Brian McLaren

How Many Kids Should You Have?

Sometimes I read a blog post by someone else that is so well written I want everyone I know to read it. So I do the next best thing and post a link to it on my blog. Below you’ll find a link to a post from a mother with five kids who answers the question: “Don’t you have enough kids already?” Her thoughts are amazing.

When people say to me, “Don’t you have enough kids already?” the assumption is that I am somehow unfulfilled by the number of children in my home now. I need more children in order to be happy, and isn’t that selfish and irresponsible of me?

Why on earth would I want more?

The simple answer is, I don’t want more kids.

Click here to read the post. Prepare to be moved.

The 2 Criteria for Following a Leader

Most of us have had supervisors we loved, and ones we secretly hoped would get a promotion… to somewhere else. How do you know when you’ve got a good boss? Is it when you agree with every decision they make? Good luck. Is it when they only say positive things to you? You won’t grow. I submit to you that at the core, you need two criteria for a good leader:

  1. Someone who can be trusted and has integrity
  2. Someone who is competent in their role

Obviously, good leaders have a whole lot more than these, but I’d argue these two are the lowest common denominators. Sorry for the math reference, that rarely happens.



Unprepared: Is there anything worse we can say about you and your work? But the word means two things, not just one. There is the unprepared of a final exam, of forgetting your lines, of showing up to a gunfight with a knife—this is the unprepared of the industrial world, the unprepared of being an industrial cog in an industrial system, but a cog that is out-of-whack, disconnected, and poorly maintained. What about the other kind, though? We are unprepared to do something for the first time, always.

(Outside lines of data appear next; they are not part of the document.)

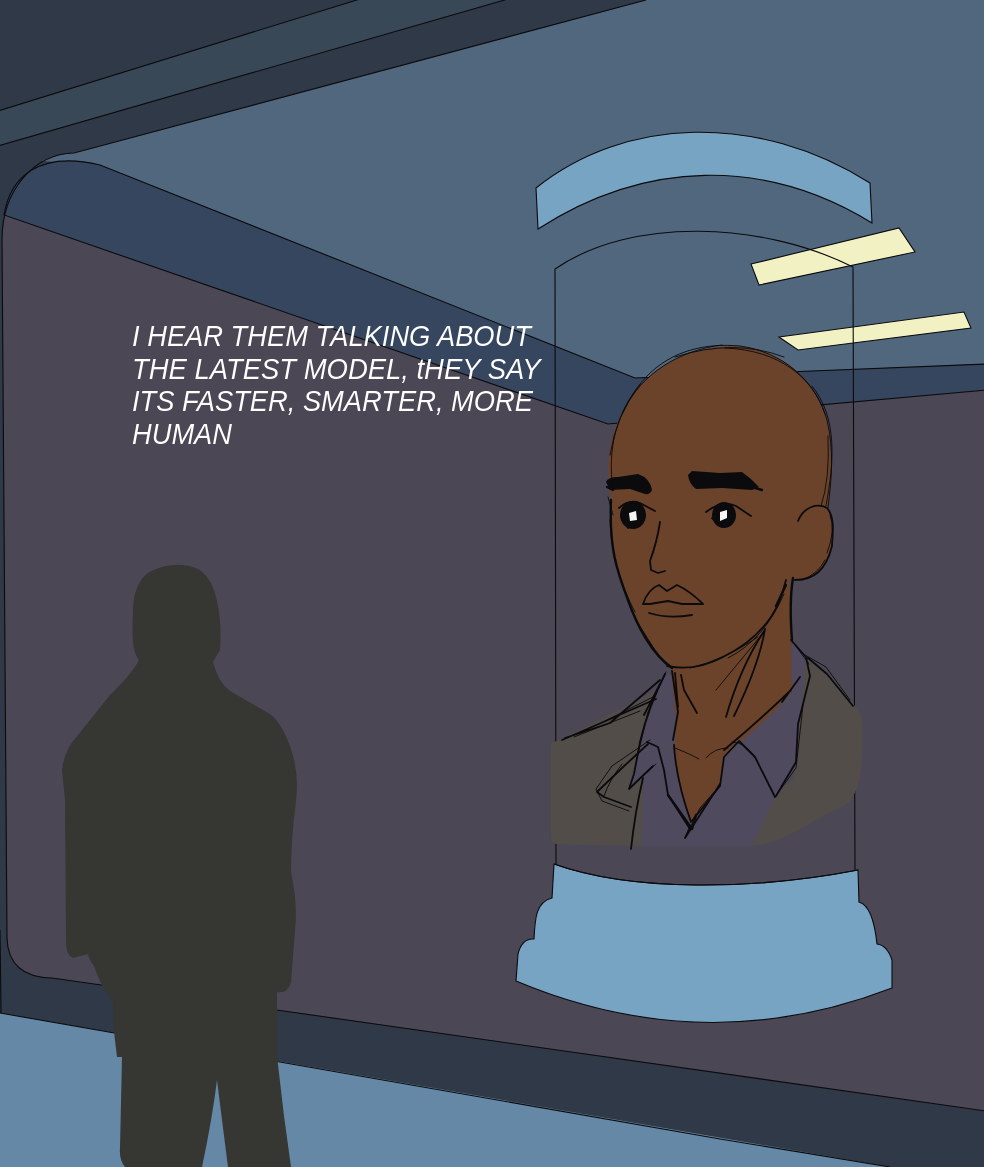
<!DOCTYPE html>
<html lang="en">
<head>
<meta charset="utf-8">
<title>The Latest Model</title>
<style>
:root {
  --frame: #303947;
  --frame-strip: #394856;
  --ceiling: #50677e;
  --cornice: #36465f;
  --wall: #4c4755;
  --floor: #6488a5;
  --chamber: #78a4c4;
  --lamp: #f2f1c3;
  --skin: #6b432b;
  --shirt: #4f4a5e;
  --jacket: #524d48;
  --shadow: #363633;
  --ink: #0b0b0d;
  --caption: #fff;
}
html, body { margin: 0; background: var(--frame); }
.panel { position: relative; width: 984px; height: 1167px; overflow: hidden; }
.panel svg { display: block; width: 984px; height: 1167px; }
.outlined { stroke: var(--ink); stroke-width: 1.1; }
.line { fill: none; stroke: var(--ink); stroke-width: 1.1; }
.frame { fill: var(--frame); }
.strip { fill: var(--frame-strip); }
.ceiling { fill: var(--ceiling); }
.cornice { fill: var(--cornice); }
.wall { fill: var(--wall); }
.floor { fill: var(--floor); }
.chamber { fill: var(--chamber); }
.lamp { fill: var(--lamp); }
.skin { fill: var(--skin); }
.shirt { fill: var(--shirt); }
.jacket { fill: var(--jacket); }
.watcher { fill: var(--shadow); }
.ink { fill: var(--ink); }
.glint { fill: #f4f4f4; }
.sketch { fill: none; stroke: var(--ink); stroke-linecap: round; stroke-linejoin: round; stroke-width: 1.8; }
.sketch .fine { stroke-width: 0.9; }
.sketch .bold { stroke-width: 2.4; }
.caption { fill: var(--caption); font: italic 29px "Liberation Sans", Arial, sans-serif; }
</style>
</head>
<body>
<main class="panel">
<svg viewBox="0 0 984 1167" role="img" aria-label="A shadowy figure looks through a window at a head and shoulders held in a glass chamber">
  <g id="room">
    <rect class="frame" width="984" height="1167"/>
    <polygon class="strip outlined" points="-2,111 360,-1 508,-1 -2,146"/>
    <path class="ceiling" d="M646 0 L74 153 Q58 154 42 161 L100 165 L635 378 L984 364 V0Z"/>
    <path class="wall" d="M4 215 L608 424 L984 390 V1111 L52 978 Q8 977 7 938 L2 240Z"/>
    <path class="cornice outlined" d="M4 215 C10 178 38 150 100 165 L635 378 L986 364 V390 L608 424Z"/>
    <path class="line" d="M646 0 L74 153 C34 154 2 190 2 240 L7 938 Q8 977 52 978 L986 1111"/>
    <polygon class="floor" points="0,1013 890,1167 0,1167"/>
    <path class="line" d="M0 1013 L720 1139 L890 1167 M0 930 L1 1013"/>
  </g>

  <g id="ceiling-lamps">
    <polygon class="lamp outlined" points="751,264 899,228 915,252 759,285"/>
    <polygon class="lamp outlined" points="779,337 964,312 971,328 798,350"/>
  </g>

  <g id="chamber">
    <path class="chamber outlined" d="M536 188 C625 117 757 112 870 183 L872 223 C765 157 645 160 538 229Z"/>
    <path class="line" d="M556 866 L555 269 C632 216 763 222 853 267 L855 874"/>
    <path class="chamber outlined" d="M554 864 C632 892 755 890 858 870 L859 902 C870 905 875 925 877 944 Q887 945 892 960 V988 C765 1037 640 1033 516 981 L518 954 Q522 938 534 939 C535 918 536 902 552 898Z"/>
    <path class="line" d="M554 864 C632 892 755 890 858 870" stroke-width="2"/>
  </g>

  <g id="exhibit">
    <path class="shirt" d="M664 674 L640 742 L628 790 L643 780 L640 846 H752 L776 796 L796 765 L812 662 L793 640 L780 690Z"/>
    <path class="jacket" d="M551 743 L562 739 L657 690 L641 740 L628 789 L644 776 L641 846 L556 844 Q551 843 551 836Z"/>
    <path class="jacket" d="M806 656 C824 668 840 688 853 704 Q862 711 862 722 V758 Q860 800 840 808 C810 820 786 843 752 846 L776 796 L794 778 L800 720Z"/>
    <path class="skin" d="M671 670 L676 720 L674 756 C679 780 686 804 691 824 L720 784 L724 756 C744 738 772 716 792 692 L790 580 L740 600Z"/>
    <path class="skin" d="M611 500 C603 458 613 424 631 397 C655 362 695 345 735 346 C779 348 815 378 826 418 C833 450 832 480 828 510 C836 524 834 552 824 566 Q812 580 797 579 L788 580 C781 602 768 624 752 640 C728 656 702 667 676 669 C652 655 637 626 628 600 C617 570 607 550 611 500Z"/>

    <g class="sketch" id="head-lines">
      <path d="M611 500 C609 549 617 571 628 600 C637 626 652 654 672 668" class="bold"/>
      <path d="M608 497 L613 515 M610 520 C611 554 620 584 635 612 M636 620 L660 658" class="fine"/>
      <path d="M667 666 Q695 672 723 657 Q754 642 771 617 Q780 604 786 580"/>
      <path class="fine" d="M690 668 Q724 660 758 637 M728 658 Q764 640 784 594"/>
      <path class="fine" d="M612 482 C608 440 620 406 646 377 C672 350 706 343 740 346 C782 352 816 380 827 420 C834 450 832 476 828 508"/>
      <path class="fine" d="M623 412 C640 374 680 350 722 345 M610 455 Q616 415 640 385 M675 357 Q734 338 784 357 M725 348 C780 350 813 378 825 414 M812 386 C838 418 834 462 826 506 M828 436 Q830 480 821 506"/>
      <path d="M798 521 C804 506 818 503 827 508 C836 518 832 538 832 546 C826 570 814 580 795 580"/>
      <path class="fine" d="M830 515 Q836 530 827 553 M825 560 Q818 574 802 580"/>
    </g>

    <g id="face">
      <path class="ink" d="M606 482 Q608 477 618 477 L638 474 Q650 478 652 490 Q650 495 645 494 L630 489 L610 490Z"/>
      <path class="ink" d="M688 475 L692 471 L720 473 L742 472 Q752 479 759 487 L752 490 L722 488 L696 489 Q689 484 688 475Z"/>
      <ellipse class="ink" cx="633" cy="515" rx="13" ry="14"/>
      <ellipse class="ink" cx="724" cy="515" rx="12" ry="13"/>
      <path class="glint" d="M629 513 L636 511 L637 520 L630 521Z M720 512 L727 510 L727 518 L720 521Z"/>
      <g class="sketch">
        <path d="M619 508 Q629 499 640 503 L655 511 M621 516 L628 528 M706 512 Q722 500 736 506 L751 516 M712 518 L722 527"/>
        <path class="bold" d="M607 487 L613 490 M752 487 L762 490"/>
        <path d="M660 522 Q657 542 650 561 L651 570 L658 573 L665 571"/>
        <path d="M643 604 Q648 589 659 585 L667 591 L677 585 Q690 591 703 604 L682 604 L668 601 L650 604 Z M649 613 Q668 619 692 615"/>
      </g>
    </g>

    <g class="sketch" id="neck-and-collar">
      <path class="bold" d="M793 578 Q789 602 792 640 M786 585 L776 606"/>
      <path d="M764 631 Q740 668 726 717 M765 629 Q759 665 734 716"/>
      <path class="fine" d="M764 632 L716 690"/>
      <path d="M672 671 L678 712 L673 740 M675 673 L678 707 M681 675 L684 690 L697 713"/>
      <path d="M675 748 Q690 754 699 759 M706 758 Q714 748 728 748" class="fine"/>
      <path d="M674 745 Q676 780 691 822 L720 786 L724 757 L739 741 L755 757 L775 797"/>
      <path d="M720 784 L685 838 L690 829 L668 795 L664 770 L658 747 L647 742"/>
      <path class="bold" d="M668 795 L692 829 L696 815"/>
      <path class="fine" d="M690 825 L685 838 L700 808 L716 790 M732 742 Q746 742 757 760"/>
      <path d="M665 674 Q649 705 640 742 L634 774 L629 789 L653 766 M660 684 L644 715"/>
      <path class="fine" d="M666 672 L648 712 L637 758 M636 782 L656 764"/>
      <path d="M643 778 Q635 812 631 849 M648 744 L622 768 L597 792 L604 797 L631 807"/>
      <path class="fine" d="M650 740 L612 766 L596 789 L602 801 L629 811 M622 764 Q609 781 604 796"/>
      <path d="M562 740 L656 699 M565 738 L610 723 L660 680"/>
      <path class="fine" d="M574 737 L640 711 M605 721 L655 696"/>
      <path d="M791 640 L806 657 L810 676 L798 724 L796 762 L776 796 M808 658 L827 674 L853 706"/>
      <path class="fine" d="M795 645 L809 664 M805 655 L826 667 L850 700 M803 705 L796 768 L780 790"/>
      <path d="M724 750 Q760 720 791 690 M800 677 L782 702"/>
    </g>
  </g>

  <path id="watcher" class="watcher" d="M139 660 C130 648 133 628 133 607 Q135 580 151 571 Q178 559 200 570 Q213 580 217 601 Q222 625 220 650 L213 662 Q218 682 230 691 L270 714 Q283 724 292 752 Q299 775 296 801 Q291 840 291 872 Q298 905 295 930 L291 982 Q288 994 277 992 V1056 L284 1116 L291 1167 H228 Q222 1120 217 1080 Q212 1120 202 1167 H125 Q119 1160 120 1148 L122 1057 H117 Q113 1030 113 1002 Q100 985 94 966 Q89 960 88 954 L73 958 Q66 955 66 942 L65 800 L62 770 Q64 750 78 735 L110 695 Q132 674 139 660Z"/>

  <text class="caption">
    <tspan x="132" y="346" textLength="399" lengthAdjust="spacingAndGlyphs">I HEAR THEM TALKING ABOUT</tspan>
    <tspan x="132" y="379" textLength="408" lengthAdjust="spacingAndGlyphs">THE LATEST MODEL, tHEY SAY</tspan>
    <tspan x="132" y="411" textLength="401" lengthAdjust="spacingAndGlyphs">ITS FASTER, SMARTER, MORE</tspan>
    <tspan x="132" y="444" textLength="100" lengthAdjust="spacingAndGlyphs">HUMAN</tspan>
  </text>
</svg>
</main>
</body>
</html>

We are unprepared to create a new kind of beauty, to connect with another human in a way that we've never connected before. We are unprepared for our first bestseller or for a massive failure unlike any we've ever seen before. We are unprepared to fall in love and to be loved. We are unprepared for the reaction when we surprise and delight someone, and we are always unprepared for the next breakthrough. We've been so terrified into believing in the importance of preparation that it's spilled over into that other realm, the realm of life where we have no choice but to be unprepared.

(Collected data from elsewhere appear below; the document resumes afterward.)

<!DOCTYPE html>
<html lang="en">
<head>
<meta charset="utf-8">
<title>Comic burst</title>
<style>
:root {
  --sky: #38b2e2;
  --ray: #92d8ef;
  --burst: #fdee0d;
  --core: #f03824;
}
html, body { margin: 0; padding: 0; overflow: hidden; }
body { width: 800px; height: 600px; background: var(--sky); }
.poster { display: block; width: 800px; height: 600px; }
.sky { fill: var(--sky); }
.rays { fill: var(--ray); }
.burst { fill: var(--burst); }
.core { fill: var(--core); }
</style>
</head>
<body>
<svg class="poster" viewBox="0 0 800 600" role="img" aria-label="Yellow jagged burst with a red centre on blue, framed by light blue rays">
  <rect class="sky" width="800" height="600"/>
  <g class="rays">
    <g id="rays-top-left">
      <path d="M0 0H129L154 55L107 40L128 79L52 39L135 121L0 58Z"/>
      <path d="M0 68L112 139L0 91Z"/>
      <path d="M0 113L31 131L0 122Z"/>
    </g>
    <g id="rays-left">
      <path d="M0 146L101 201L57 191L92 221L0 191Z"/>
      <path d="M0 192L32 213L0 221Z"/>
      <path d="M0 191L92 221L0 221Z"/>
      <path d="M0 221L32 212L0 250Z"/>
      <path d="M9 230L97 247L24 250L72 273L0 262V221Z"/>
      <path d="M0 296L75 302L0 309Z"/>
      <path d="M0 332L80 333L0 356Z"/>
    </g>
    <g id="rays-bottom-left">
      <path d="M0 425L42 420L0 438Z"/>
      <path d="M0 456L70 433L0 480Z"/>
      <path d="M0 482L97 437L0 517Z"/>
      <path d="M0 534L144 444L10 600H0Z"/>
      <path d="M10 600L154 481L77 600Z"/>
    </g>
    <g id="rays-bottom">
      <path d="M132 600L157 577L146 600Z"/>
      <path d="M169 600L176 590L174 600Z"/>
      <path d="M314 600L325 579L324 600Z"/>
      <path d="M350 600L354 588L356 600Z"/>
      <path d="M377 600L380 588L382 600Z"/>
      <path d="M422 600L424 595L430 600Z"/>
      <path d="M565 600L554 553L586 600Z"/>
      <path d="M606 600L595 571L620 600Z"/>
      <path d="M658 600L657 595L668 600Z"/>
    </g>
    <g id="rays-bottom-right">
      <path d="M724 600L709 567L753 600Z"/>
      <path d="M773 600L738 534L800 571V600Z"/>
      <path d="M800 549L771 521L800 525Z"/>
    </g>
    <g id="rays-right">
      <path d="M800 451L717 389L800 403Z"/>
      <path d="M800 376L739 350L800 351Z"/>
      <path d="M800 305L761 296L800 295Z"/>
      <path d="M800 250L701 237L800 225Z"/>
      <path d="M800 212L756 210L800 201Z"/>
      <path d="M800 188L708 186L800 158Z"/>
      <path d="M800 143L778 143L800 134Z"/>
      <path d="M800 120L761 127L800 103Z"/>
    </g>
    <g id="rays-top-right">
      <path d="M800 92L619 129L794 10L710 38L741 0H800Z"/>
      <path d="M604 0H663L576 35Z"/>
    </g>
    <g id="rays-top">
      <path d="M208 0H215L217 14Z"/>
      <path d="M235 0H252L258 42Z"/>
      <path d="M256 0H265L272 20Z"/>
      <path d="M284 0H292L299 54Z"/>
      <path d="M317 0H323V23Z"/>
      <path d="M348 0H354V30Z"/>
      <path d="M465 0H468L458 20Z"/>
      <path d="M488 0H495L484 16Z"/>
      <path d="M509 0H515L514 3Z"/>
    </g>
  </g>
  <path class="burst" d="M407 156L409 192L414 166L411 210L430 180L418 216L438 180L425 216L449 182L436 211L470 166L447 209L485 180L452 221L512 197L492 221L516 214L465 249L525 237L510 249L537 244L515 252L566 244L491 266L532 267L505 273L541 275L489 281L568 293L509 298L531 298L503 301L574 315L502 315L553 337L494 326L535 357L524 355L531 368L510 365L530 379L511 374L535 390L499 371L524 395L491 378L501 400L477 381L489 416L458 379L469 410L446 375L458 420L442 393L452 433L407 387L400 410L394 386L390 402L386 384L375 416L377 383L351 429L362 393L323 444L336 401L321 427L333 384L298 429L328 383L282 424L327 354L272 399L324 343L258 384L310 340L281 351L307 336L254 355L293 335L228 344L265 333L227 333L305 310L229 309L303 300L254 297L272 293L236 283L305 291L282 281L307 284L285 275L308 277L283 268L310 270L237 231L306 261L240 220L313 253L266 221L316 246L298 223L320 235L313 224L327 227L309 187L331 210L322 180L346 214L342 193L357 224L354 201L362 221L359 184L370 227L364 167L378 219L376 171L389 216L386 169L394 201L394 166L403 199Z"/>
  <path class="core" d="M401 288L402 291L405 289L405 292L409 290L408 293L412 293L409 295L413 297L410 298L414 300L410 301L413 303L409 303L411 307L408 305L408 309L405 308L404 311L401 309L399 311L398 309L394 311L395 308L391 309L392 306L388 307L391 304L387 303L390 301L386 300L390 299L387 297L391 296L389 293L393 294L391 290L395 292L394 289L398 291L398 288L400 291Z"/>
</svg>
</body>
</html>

Seth Godin

Deciding How Much Influence You Want

I read the above tweet a bit ago and instantly retweeted it. Unfortunately, I haven’t been able to get it out of my head since then. If you are familiar with Bob you know he is a super-extrovert. If you are familiar with me you know that I’m definitely NOT. That’s why I’ve actually concluded his statement is more applicable to introverts than to extroverts since for people like me it definitely requires a deliberate choice.

Just today I was thinking about meeting a person for coffee (who I want to meet with and will enjoy their company) but then I also thought about what I wouldn’t be able to accomplish personally during that time. No reading, no catching up on emails, no blogging, etc. If you are an extrovert do your best not to judge me for this, it’s just how my mind works. So Bob’s tweet popped in my head and I reminded myself that making time for people is always a great choice, even if it does take a choice.

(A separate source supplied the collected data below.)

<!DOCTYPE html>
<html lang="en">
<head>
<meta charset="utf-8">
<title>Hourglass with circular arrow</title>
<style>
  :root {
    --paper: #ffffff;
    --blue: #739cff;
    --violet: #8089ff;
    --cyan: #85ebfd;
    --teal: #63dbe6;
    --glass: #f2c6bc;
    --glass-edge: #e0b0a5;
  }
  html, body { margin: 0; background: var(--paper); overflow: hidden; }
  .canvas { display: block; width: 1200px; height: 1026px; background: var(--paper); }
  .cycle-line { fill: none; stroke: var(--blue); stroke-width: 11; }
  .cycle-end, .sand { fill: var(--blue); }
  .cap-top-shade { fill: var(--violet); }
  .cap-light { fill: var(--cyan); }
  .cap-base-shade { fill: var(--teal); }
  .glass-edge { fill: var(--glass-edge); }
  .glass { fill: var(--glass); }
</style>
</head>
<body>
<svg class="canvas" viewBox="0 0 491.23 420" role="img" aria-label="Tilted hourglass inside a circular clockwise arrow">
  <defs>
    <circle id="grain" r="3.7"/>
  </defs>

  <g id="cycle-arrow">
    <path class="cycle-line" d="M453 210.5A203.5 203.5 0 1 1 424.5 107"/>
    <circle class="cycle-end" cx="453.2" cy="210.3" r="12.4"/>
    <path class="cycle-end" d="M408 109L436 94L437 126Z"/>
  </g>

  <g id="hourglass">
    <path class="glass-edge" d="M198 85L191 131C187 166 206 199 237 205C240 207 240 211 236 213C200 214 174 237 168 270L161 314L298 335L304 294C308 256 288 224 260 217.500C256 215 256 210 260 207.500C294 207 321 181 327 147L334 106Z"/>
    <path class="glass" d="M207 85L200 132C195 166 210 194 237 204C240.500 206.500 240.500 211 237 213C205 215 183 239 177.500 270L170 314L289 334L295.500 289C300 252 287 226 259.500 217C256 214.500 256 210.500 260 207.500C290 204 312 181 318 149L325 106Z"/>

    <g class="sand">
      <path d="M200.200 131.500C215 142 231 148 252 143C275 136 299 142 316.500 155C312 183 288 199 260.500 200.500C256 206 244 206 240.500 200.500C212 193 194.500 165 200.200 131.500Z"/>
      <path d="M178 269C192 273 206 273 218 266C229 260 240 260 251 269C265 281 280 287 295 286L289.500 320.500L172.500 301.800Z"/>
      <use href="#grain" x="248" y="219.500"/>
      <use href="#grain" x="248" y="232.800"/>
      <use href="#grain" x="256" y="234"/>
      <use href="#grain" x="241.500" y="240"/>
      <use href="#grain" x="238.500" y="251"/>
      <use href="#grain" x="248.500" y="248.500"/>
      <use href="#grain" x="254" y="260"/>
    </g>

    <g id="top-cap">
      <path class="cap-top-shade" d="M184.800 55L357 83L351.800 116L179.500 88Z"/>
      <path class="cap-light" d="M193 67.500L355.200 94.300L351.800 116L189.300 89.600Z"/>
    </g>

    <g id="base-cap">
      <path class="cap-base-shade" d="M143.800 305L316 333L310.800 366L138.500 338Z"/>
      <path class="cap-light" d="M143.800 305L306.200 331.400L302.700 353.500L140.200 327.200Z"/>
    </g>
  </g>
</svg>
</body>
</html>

What I love most about his statement is that for all of us (the normal introverts and the bizarre extroverts) our influence is up to us. The question is: how much influence do you want? Then, make yourself appropriately available to those around you. Easier said than done for me.